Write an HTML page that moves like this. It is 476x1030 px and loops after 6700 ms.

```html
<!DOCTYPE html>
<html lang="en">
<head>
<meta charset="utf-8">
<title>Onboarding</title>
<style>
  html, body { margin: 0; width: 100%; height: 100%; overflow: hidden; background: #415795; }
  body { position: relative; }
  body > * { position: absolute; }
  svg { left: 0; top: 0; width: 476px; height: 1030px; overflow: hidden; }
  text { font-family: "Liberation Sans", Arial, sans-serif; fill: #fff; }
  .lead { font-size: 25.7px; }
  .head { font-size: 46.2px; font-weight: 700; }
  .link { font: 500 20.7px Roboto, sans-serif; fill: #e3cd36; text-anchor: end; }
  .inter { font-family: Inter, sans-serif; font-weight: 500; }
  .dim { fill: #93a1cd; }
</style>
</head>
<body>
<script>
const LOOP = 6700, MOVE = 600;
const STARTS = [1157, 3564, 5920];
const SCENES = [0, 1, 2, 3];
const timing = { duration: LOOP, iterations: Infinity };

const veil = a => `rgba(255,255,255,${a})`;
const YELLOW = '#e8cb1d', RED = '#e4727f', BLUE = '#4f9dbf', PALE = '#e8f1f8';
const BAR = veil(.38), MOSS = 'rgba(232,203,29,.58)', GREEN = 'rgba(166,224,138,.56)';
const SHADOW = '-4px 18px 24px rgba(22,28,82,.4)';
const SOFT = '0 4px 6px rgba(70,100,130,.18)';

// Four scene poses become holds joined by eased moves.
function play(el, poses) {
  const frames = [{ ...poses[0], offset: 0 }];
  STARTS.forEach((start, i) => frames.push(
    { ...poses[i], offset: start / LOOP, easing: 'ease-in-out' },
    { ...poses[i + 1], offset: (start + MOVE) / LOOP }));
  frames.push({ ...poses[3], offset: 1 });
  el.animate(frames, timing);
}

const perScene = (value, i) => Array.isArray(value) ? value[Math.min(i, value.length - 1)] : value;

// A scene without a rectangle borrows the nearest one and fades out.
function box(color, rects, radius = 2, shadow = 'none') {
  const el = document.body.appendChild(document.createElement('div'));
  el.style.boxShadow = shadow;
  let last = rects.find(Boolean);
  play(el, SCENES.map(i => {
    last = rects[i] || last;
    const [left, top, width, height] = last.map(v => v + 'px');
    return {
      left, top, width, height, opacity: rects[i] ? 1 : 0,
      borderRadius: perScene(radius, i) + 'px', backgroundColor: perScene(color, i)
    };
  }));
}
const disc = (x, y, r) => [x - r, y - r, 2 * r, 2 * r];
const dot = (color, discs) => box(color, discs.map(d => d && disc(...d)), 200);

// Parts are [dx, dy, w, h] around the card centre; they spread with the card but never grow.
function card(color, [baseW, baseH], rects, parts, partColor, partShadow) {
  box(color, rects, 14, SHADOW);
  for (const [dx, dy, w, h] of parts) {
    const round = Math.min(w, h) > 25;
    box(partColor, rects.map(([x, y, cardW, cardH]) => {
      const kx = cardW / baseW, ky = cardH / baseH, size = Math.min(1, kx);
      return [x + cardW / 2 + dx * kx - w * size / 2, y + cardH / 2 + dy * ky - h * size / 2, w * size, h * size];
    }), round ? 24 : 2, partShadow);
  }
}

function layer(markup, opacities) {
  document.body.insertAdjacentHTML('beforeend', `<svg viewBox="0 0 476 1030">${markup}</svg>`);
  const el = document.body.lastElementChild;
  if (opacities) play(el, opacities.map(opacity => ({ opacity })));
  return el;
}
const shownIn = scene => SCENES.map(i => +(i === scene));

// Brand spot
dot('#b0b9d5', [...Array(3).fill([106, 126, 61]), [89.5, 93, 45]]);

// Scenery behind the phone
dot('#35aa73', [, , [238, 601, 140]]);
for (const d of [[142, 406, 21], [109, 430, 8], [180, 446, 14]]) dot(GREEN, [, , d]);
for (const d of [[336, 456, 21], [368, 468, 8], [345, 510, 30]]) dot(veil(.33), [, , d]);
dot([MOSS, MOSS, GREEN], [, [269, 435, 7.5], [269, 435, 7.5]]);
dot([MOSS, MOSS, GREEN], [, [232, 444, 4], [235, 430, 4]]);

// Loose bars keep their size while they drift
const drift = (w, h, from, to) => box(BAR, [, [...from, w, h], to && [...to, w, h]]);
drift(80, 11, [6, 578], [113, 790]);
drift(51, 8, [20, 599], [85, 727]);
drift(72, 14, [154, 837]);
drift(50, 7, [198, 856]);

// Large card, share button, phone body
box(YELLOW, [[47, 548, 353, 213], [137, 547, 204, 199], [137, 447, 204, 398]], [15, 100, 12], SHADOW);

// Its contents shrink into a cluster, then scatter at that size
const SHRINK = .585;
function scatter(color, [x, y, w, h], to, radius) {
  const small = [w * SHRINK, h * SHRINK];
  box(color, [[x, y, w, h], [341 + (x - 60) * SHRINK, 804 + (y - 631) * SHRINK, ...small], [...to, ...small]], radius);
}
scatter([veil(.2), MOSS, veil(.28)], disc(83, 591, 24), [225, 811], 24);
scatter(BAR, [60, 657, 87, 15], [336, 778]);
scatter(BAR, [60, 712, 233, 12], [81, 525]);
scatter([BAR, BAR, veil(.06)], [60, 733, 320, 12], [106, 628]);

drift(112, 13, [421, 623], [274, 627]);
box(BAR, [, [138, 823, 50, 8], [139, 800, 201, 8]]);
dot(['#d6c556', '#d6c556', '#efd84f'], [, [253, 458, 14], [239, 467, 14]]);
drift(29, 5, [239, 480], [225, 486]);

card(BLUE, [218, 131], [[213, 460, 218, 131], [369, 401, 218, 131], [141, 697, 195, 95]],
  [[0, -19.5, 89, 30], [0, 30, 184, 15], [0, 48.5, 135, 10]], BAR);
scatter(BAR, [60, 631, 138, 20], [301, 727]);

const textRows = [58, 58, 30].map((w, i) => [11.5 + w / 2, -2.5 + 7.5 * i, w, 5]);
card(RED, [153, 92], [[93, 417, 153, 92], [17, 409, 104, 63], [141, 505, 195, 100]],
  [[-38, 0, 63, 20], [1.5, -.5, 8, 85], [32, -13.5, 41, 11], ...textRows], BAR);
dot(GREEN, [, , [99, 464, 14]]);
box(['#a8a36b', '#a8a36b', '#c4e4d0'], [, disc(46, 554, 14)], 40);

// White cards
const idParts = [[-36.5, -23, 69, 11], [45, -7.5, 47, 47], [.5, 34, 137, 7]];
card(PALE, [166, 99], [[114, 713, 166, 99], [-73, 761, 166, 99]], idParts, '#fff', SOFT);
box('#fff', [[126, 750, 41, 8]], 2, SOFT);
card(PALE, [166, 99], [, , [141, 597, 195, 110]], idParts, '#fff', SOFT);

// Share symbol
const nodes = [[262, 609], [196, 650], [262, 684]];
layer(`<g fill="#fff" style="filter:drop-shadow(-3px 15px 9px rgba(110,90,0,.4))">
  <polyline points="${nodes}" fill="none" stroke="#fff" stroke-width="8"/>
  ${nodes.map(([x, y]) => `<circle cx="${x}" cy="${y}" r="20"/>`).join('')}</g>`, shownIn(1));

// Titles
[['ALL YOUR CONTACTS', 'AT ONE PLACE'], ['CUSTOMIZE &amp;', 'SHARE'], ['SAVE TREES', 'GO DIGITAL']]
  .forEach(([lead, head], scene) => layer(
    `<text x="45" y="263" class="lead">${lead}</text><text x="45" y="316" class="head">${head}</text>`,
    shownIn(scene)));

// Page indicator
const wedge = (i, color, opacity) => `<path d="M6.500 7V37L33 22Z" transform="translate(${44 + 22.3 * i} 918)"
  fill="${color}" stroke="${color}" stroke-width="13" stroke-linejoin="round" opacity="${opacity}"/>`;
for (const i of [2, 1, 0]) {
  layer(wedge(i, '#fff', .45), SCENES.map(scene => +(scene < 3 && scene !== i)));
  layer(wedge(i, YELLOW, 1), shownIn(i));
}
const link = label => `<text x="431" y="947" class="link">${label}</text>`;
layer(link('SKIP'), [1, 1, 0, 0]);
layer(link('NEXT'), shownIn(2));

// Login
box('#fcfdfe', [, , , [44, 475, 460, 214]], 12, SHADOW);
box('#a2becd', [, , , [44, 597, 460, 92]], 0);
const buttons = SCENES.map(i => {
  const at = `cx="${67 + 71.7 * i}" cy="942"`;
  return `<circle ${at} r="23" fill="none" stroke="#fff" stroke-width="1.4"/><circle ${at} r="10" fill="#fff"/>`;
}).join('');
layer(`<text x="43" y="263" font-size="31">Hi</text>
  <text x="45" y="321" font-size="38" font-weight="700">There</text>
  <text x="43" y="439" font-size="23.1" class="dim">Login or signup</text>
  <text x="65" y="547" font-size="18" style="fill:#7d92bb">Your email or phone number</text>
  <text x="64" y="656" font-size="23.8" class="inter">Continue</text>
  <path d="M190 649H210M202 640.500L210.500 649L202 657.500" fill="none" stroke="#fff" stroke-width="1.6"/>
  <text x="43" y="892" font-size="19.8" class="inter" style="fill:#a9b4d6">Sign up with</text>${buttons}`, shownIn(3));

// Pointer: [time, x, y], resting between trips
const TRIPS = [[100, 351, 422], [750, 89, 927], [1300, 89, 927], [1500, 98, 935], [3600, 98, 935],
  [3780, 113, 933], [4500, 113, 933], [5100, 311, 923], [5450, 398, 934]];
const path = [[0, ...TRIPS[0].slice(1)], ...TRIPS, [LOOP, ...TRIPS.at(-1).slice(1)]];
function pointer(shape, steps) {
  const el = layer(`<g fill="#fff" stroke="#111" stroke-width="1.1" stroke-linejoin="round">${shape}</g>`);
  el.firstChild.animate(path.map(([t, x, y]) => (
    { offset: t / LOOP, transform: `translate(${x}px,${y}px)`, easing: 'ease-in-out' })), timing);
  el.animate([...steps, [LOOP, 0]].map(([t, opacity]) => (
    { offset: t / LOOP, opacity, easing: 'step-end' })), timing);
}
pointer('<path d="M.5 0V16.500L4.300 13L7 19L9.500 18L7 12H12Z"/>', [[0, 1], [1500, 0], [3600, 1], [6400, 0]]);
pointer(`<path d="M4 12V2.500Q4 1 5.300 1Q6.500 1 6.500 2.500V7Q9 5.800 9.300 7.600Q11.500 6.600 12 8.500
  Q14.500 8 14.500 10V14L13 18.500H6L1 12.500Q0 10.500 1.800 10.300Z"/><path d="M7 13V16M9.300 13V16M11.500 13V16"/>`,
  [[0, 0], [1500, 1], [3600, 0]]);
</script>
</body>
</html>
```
-------
[EXERCISE GOAL]: Would you copy every line from the listing above that has the string "font" in it?

[OUTPUT OF THE TASK]:
  text { font-family: "Liberation Sans", Arial, sans-serif; fill: #fff; }
  .lead { font-size: 25.7px; }
  .head { font-size: 46.2px; font-weight: 700; }
  .link { font: 500 20.7px Roboto, sans-serif; fill: #e3cd36; text-anchor: end; }
  .inter { font-family: Inter, sans-serif; font-weight: 500; }
layer(`<text x="43" y="263" font-size="31">Hi</text>
  <text x="45" y="321" font-size="38" font-weight="700">There</text>
  <text x="43" y="439" font-size="23.1" class="dim">Login or signup</text>
  <text x="65" y="547" font-size="18" style="fill:#7d92bb">Your email or phone number</text>
  <text x="64" y="656" font-size="23.8" class="inter">Continue</text>
  <text x="43" y="892" font-size="19.8" class="inter" style="fill:#a9b4d6">Sign up with</text>${buttons}`, shownIn(3));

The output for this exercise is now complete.